» **EXERCISE**
Word for word, reproduce the listing that follows, excluding any pictures it contains.

» **MATERIAL FOR THE TASK**

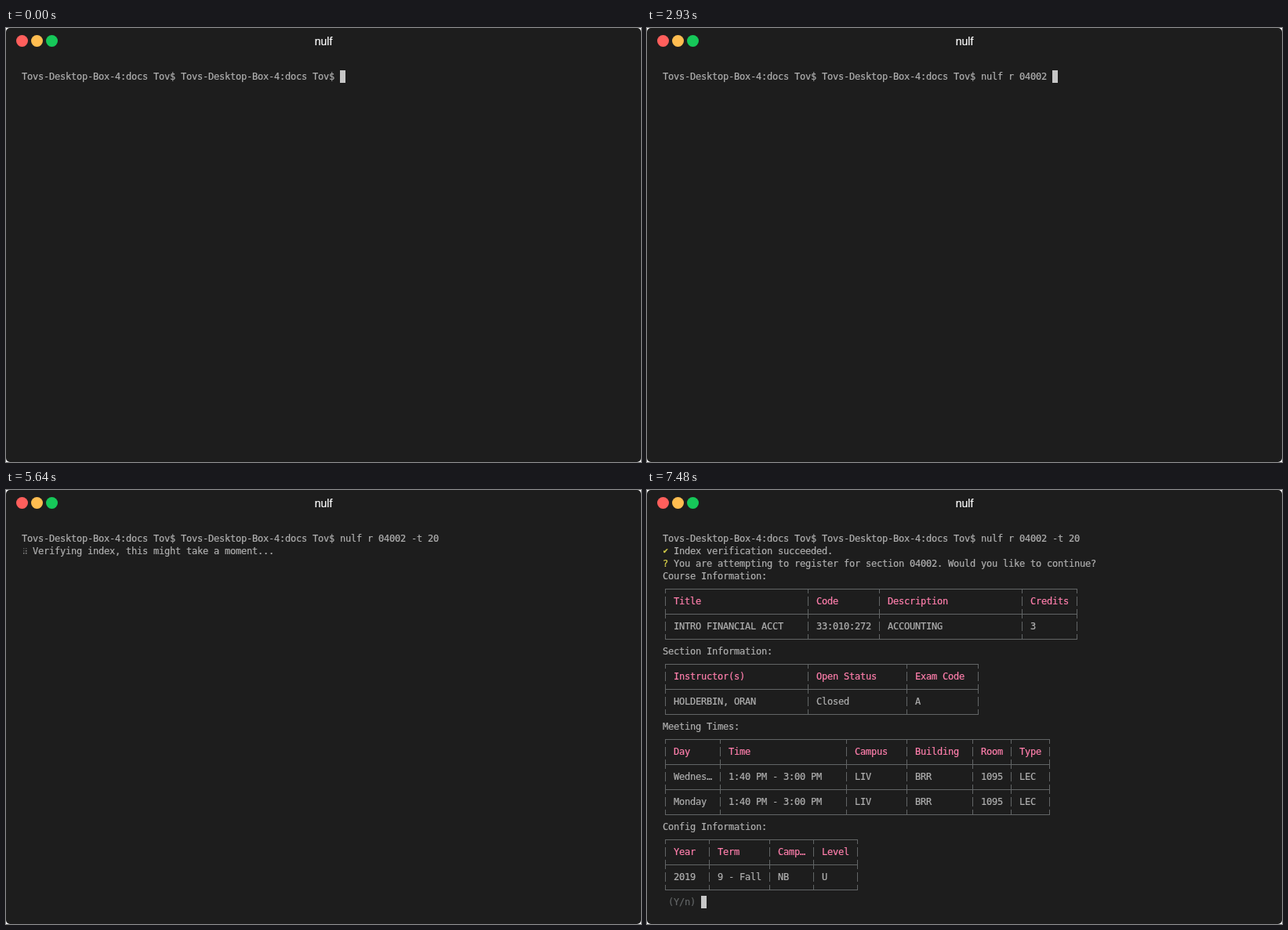
An HTML page with a canvas that plays this animation: 810 px wide and 554 px high, repeating every 8000 ms.

```html
<!DOCTYPE html>
<html lang="en">
<head>
<meta charset="utf-8">
<title>Terminal</title>
<style>
html, body { margin: 0; width: 100%; height: 100%; overflow: hidden; background: #fff; }
canvas { display: block; }
</style>
</head>
<body>
<canvas id="stage" width="810" height="554"></canvas>
<script>
const ctx = document.getElementById('stage').getContext('2d');
const LOOP = 8000, CELL = 7, LINE = 16, LEFT = 20, TOP = 54;
const FG = '#afafaf', DIM = '#626566', PINK = '#ff7fac', MARK = '#d9d24a';
const MONO = '12px "DejaVu Sans Mono", monospace';
const PROMPT = 'Tovs-Desktop-Box-4:docs Tov$ '.repeat(2);

// [time, command typed so far]
const typing = [
  [0, ''], [670, 'n'], [890, 'nu'], [990, 'nul'], [1140, 'nulf'], [1250, 'nulf '],
  [1420, 'nulf r'], [1600, 'nulf r '], [2050, 'nulf r 04002'], [2930, 'nulf r 04002 '],
  [3520, 'nulf r 04002 -'], [3650, 'nulf r 04002 -t'], [3910, 'nulf r 04002 -t '],
  [4320, 'nulf r 04002 -t 2'], [4460, 'nulf r 04002 -t 20']
];
const ENTER = 4900, SPIN = 5240, DONE = 7460, REPORT = 7480, SPIN_STEP = 80;
const spinner = [...'⠋⠙⠹⠸⠼⠴⠦⠧⠇⠏'];

// bars: columns of the vertical rules; the first row is the header
const tables = [
  { title: 'Course Information:', row: 3, bars: [0, 26, 39, 65, 75], rows: [
    ['Title', 'Code', 'Description', 'Credits'],
    ['INTRO FINANCIAL ACCT', '33:010:272', 'ACCOUNTING', '3']] },
  { title: 'Section Information:', row: 9, bars: [0, 26, 44, 57], rows: [
    ['Instructor(s)', 'Open Status', 'Exam Code'],
    ['HOLDERBIN, ORAN', 'Closed', 'A']] },
  { title: 'Meeting Times:', row: 15, bars: [0, 10, 33, 44, 56, 63, 70], rows: [
    ['Day', 'Time', 'Campus', 'Building', 'Room', 'Type'],
    ['Wednes…', '1:40 PM - 3:00 PM', 'LIV', 'BRR', '1095', 'LEC'],
    ['Monday', '1:40 PM - 3:00 PM', 'LIV', 'BRR', '1095', 'LEC']] },
  { title: 'Config Information:', row: 23, bars: [0, 8, 19, 27, 35], rows: [
    ['Year', 'Term', 'Camp…', 'Level'],
    ['2019', '9 - Fall', 'NB', 'U']] }
];

const colX = col => LEFT + col * CELL;
const rowY = row => TOP + row * LINE;

function rect(x, y, w, h, color) {
  ctx.fillStyle = color;
  ctx.fillRect(x, y, w, h);
}

// A thin outline gives the text its slightly heavy look.
function ink(text, x, y, color, font) {
  ctx.font = font;
  ctx.fillStyle = ctx.strokeStyle = color;
  ctx.lineWidth = 0.2;
  ctx.fillText(text, x, y);
  ctx.strokeText(text, x, y);
}

function print(text, col, row, color = FG) {
  [...text].forEach((ch, i) => ink(ch, colX(col + i), rowY(row) + 12, color, MONO));
}

function cursor(col, row) {
  rect(colX(col), rowY(row), CELL, LINE, '#c7c7c7');
}

function drawWindow() {
  ctx.clearRect(0, 0, 810, 554);
  ctx.fillStyle = '#1d1d1d';
  ctx.beginPath();
  ctx.roundRect(0, 0, 810, 554, 5);
  ctx.fill();
  ['#ff5f5c', '#ffbd50', '#16c859'].forEach((color, i) => {
    ctx.fillStyle = color;
    ctx.beginPath();
    ctx.arc(20.5 + 19 * i, 16.5, 7.5, 0, 2 * Math.PI);
    ctx.fill();
  });
  ctx.textAlign = 'center';
  ink('nulf', 405, 22, '#fff', '14px "Liberation Sans", Arial, sans-serif');
  ctx.textAlign = 'left';
}

function drawSpinner(glyph) {
  const bits = glyph.codePointAt(0) - 0x2800;
  for (let i = 0; i < 6; i++) {
    const x = 22 + 3 * Math.floor(i / 3), y = 74 + 3 * (i % 3);
    rect(x, y, 1.5, 1.5, bits >> i & 1 ? '#8f8f8f' : '#555');
  }
}

function drawTable({ title, row, bars, rows }) {
  print(title, 0, row);
  const barX = bars.map(col => colX(col) + 3);
  const last = rows.length * 2;
  for (let i = 0; i <= last; i++) {
    const y = rowY(row + 1 + i);
    if (i % 2) {
      barX.forEach(x => rect(x, y + 2, 1, 12, DIM));
      rows[(i - 1) / 2].forEach((text, k) =>
        print(text, bars[k] + 2, row + 1 + i, i === 1 ? PINK : FG));
    } else {
      const from = i ? 2 : 8, to = i < last ? 14 : 9;
      rect(barX[0], y + 8, barX.at(-1) - barX[0] + 1, 1, DIM);
      barX.forEach(x => rect(x, y + from, 1, to - from, DIM));
    }
  }
}

function drawReport() {
  print('?', 0, 2, MARK);
  print('You are attempting to register for section 04002. Would you like to continue?', 2, 2);
  tables.forEach(drawTable);
  print('(Y/n)', 1, 29, DIM);
  cursor(7, 29);
}

function draw(t) {
  drawWindow();
  const line = PROMPT + typing.findLast(([at]) => t >= at)[1];
  print(line, 0, 0);
  if (t < ENTER) {
    cursor(line.length, 0);
  } else if (t < SPIN) {
    cursor(0, 1);
  } else if (t < DONE) {
    const step = Math.min(21, Math.floor((t - SPIN) / SPIN_STEP));
    drawSpinner(spinner[step % spinner.length]);
    print('Verifying index, this might take a moment...', 2, 1);
  } else {
    ink('✔', LEFT, rowY(1) + 11, MARK, '9px "DejaVu Sans", sans-serif');
    print('Index verification succeeded.', 2, 1);
    if (t < REPORT) cursor(0, 2);
    else drawReport();
  }
}

const start = performance.now();
function tick() {
  draw((performance.now() - start) % LOOP);
  requestAnimationFrame(tick);
}
tick();
</script>
</body>
</html>
```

» **SOLUTION FOR THIS EXERCISE**
An HTML page with a canvas that plays this animation: 810 px wide and 554 px high, repeating every 8000 ms.

```html
<!DOCTYPE html>
<html lang="en">
<head>
<meta charset="utf-8">
<title>Terminal</title>
<style>
html, body { margin: 0; width: 100%; height: 100%; overflow: hidden; background: #fff; }
canvas { display: block; }
</style>
</head>
<body>
<canvas id="stage" width="810" height="554"></canvas>
<script>
const ctx = document.getElementById('stage').getContext('2d');
const LOOP = 8000, CELL = 7, LINE = 16, LEFT = 20, TOP = 54;
const FG = '#afafaf', DIM = '#626566', PINK = '#ff7fac', MARK = '#d9d24a';
const MONO = '12px "DejaVu Sans Mono", monospace';
const PROMPT = 'Tovs-Desktop-Box-4:docs Tov$ '.repeat(2);

// [time, command typed so far]
const typing = [
  [0, ''], [670, 'n'], [890, 'nu'], [990, 'nul'], [1140, 'nulf'], [1250, 'nulf '],
  [1420, 'nulf r'], [1600, 'nulf r '], [2050, 'nulf r 04002'], [2930, 'nulf r 04002 '],
  [3520, 'nulf r 04002 -'], [3650, 'nulf r 04002 -t'], [3910, 'nulf r 04002 -t '],
  [4320, 'nulf r 04002 -t 2'], [4460, 'nulf r 04002 -t 20']
];
const ENTER = 4900, SPIN = 5240, DONE = 7460, REPORT = 7480, SPIN_STEP = 80;
const spinner = [...'⠋⠙⠹⠸⠼⠴⠦⠧⠇⠏'];

// bars: columns of the vertical rules; the first row is the header
const tables = [
  { title: 'Course Information:', row: 3, bars: [0, 26, 39, 65, 75], rows: [
    ['Title', 'Code', 'Description', 'Credits'],
    ['INTRO FINANCIAL ACCT', '33:010:272', 'ACCOUNTING', '3']] },
  { title: 'Section Information:', row: 9, bars: [0, 26, 44, 57], rows: [
    ['Instructor(s)', 'Open Status', 'Exam Code'],
    ['HOLDERBIN, ORAN', 'Closed', 'A']] },
  { title: 'Meeting Times:', row: 15, bars: [0, 10, 33, 44, 56, 63, 70], rows: [
    ['Day', 'Time', 'Campus', 'Building', 'Room', 'Type'],
    ['Wednes…', '1:40 PM - 3:00 PM', 'LIV', 'BRR', '1095', 'LEC'],
    ['Monday', '1:40 PM - 3:00 PM', 'LIV', 'BRR', '1095', 'LEC']] },
  { title: 'Config Information:', row: 23, bars: [0, 8, 19, 27, 35], rows: [
    ['Year', 'Term', 'Camp…', 'Level'],
    ['2019', '9 - Fall', 'NB', 'U']] }
];

const colX = col => LEFT + col * CELL;
const rowY = row => TOP + row * LINE;

function rect(x, y, w, h, color) {
  ctx.fillStyle = color;
  ctx.fillRect(x, y, w, h);
}

// A thin outline gives the text its slightly heavy look.
function ink(text, x, y, color, font) {
  ctx.font = font;
  ctx.fillStyle = ctx.strokeStyle = color;
  ctx.lineWidth = 0.2;
  ctx.fillText(text, x, y);
  ctx.strokeText(text, x, y);
}

function print(text, col, row, color = FG) {
  [...text].forEach((ch, i) => ink(ch, colX(col + i), rowY(row) + 12, color, MONO));
}

function cursor(col, row) {
  rect(colX(col), rowY(row), CELL, LINE, '#c7c7c7');
}

function drawWindow() {
  ctx.clearRect(0, 0, 810, 554);
  ctx.fillStyle = '#1d1d1d';
  ctx.beginPath();
  ctx.roundRect(0, 0, 810, 554, 5);
  ctx.fill();
  ['#ff5f5c', '#ffbd50', '#16c859'].forEach((color, i) => {
    ctx.fillStyle = color;
    ctx.beginPath();
    ctx.arc(20.5 + 19 * i, 16.5, 7.5, 0, 2 * Math.PI);
    ctx.fill();
  });
  ctx.textAlign = 'center';
  ink('nulf', 405, 22, '#fff', '14px "Liberation Sans", Arial, sans-serif');
  ctx.textAlign = 'left';
}

function drawSpinner(glyph) {
  const bits = glyph.codePointAt(0) - 0x2800;
  for (let i = 0; i < 6; i++) {
    const x = 22 + 3 * Math.floor(i / 3), y = 74 + 3 * (i % 3);
    rect(x, y, 1.5, 1.5, bits >> i & 1 ? '#8f8f8f' : '#555');
  }
}

function drawTable({ title, row, bars, rows }) {
  print(title, 0, row);
  const barX = bars.map(col => colX(col) + 3);
  const last = rows.length * 2;
  for (let i = 0; i <= last; i++) {
    const y = rowY(row + 1 + i);
    if (i % 2) {
      barX.forEach(x => rect(x, y + 2, 1, 12, DIM));
      rows[(i - 1) / 2].forEach((text, k) =>
        print(text, bars[k] + 2, row + 1 + i, i === 1 ? PINK : FG));
    } else {
      const from = i ? 2 : 8, to = i < last ? 14 : 9;
      rect(barX[0], y + 8, barX.at(-1) - barX[0] + 1, 1, DIM);
      barX.forEach(x => rect(x, y + from, 1, to - from, DIM));
    }
  }
}

function drawReport() {
  print('?', 0, 2, MARK);
  print('You are attempting to register for section 04002. Would you like to continue?', 2, 2);
  tables.forEach(drawTable);
  print('(Y/n)', 1, 29, DIM);
  cursor(7, 29);
}

function draw(t) {
  drawWindow();
  const line = PROMPT + typing.findLast(([at]) => t >= at)[1];
  print(line, 0, 0);
  if (t < ENTER) {
    cursor(line.length, 0);
  } else if (t < SPIN) {
    cursor(0, 1);
  } else if (t < DONE) {
    const step = Math.min(21, Math.floor((t - SPIN) / SPIN_STEP));
    drawSpinner(spinner[step % spinner.length]);
    print('Verifying index, this might take a moment...', 2, 1);
  } else {
    ink('✔', LEFT, rowY(1) + 11, MARK, '9px "DejaVu Sans", sans-serif');
    print('Index verification succeeded.', 2, 1);
    if (t < REPORT) cursor(0, 2);
    else drawReport();
  }
}

const start = performance.now();
function tick() {
  draw((performance.now() - start) % LOOP);
  requestAnimationFrame(tick);
}
tick();
</script>
</body>
</html>
```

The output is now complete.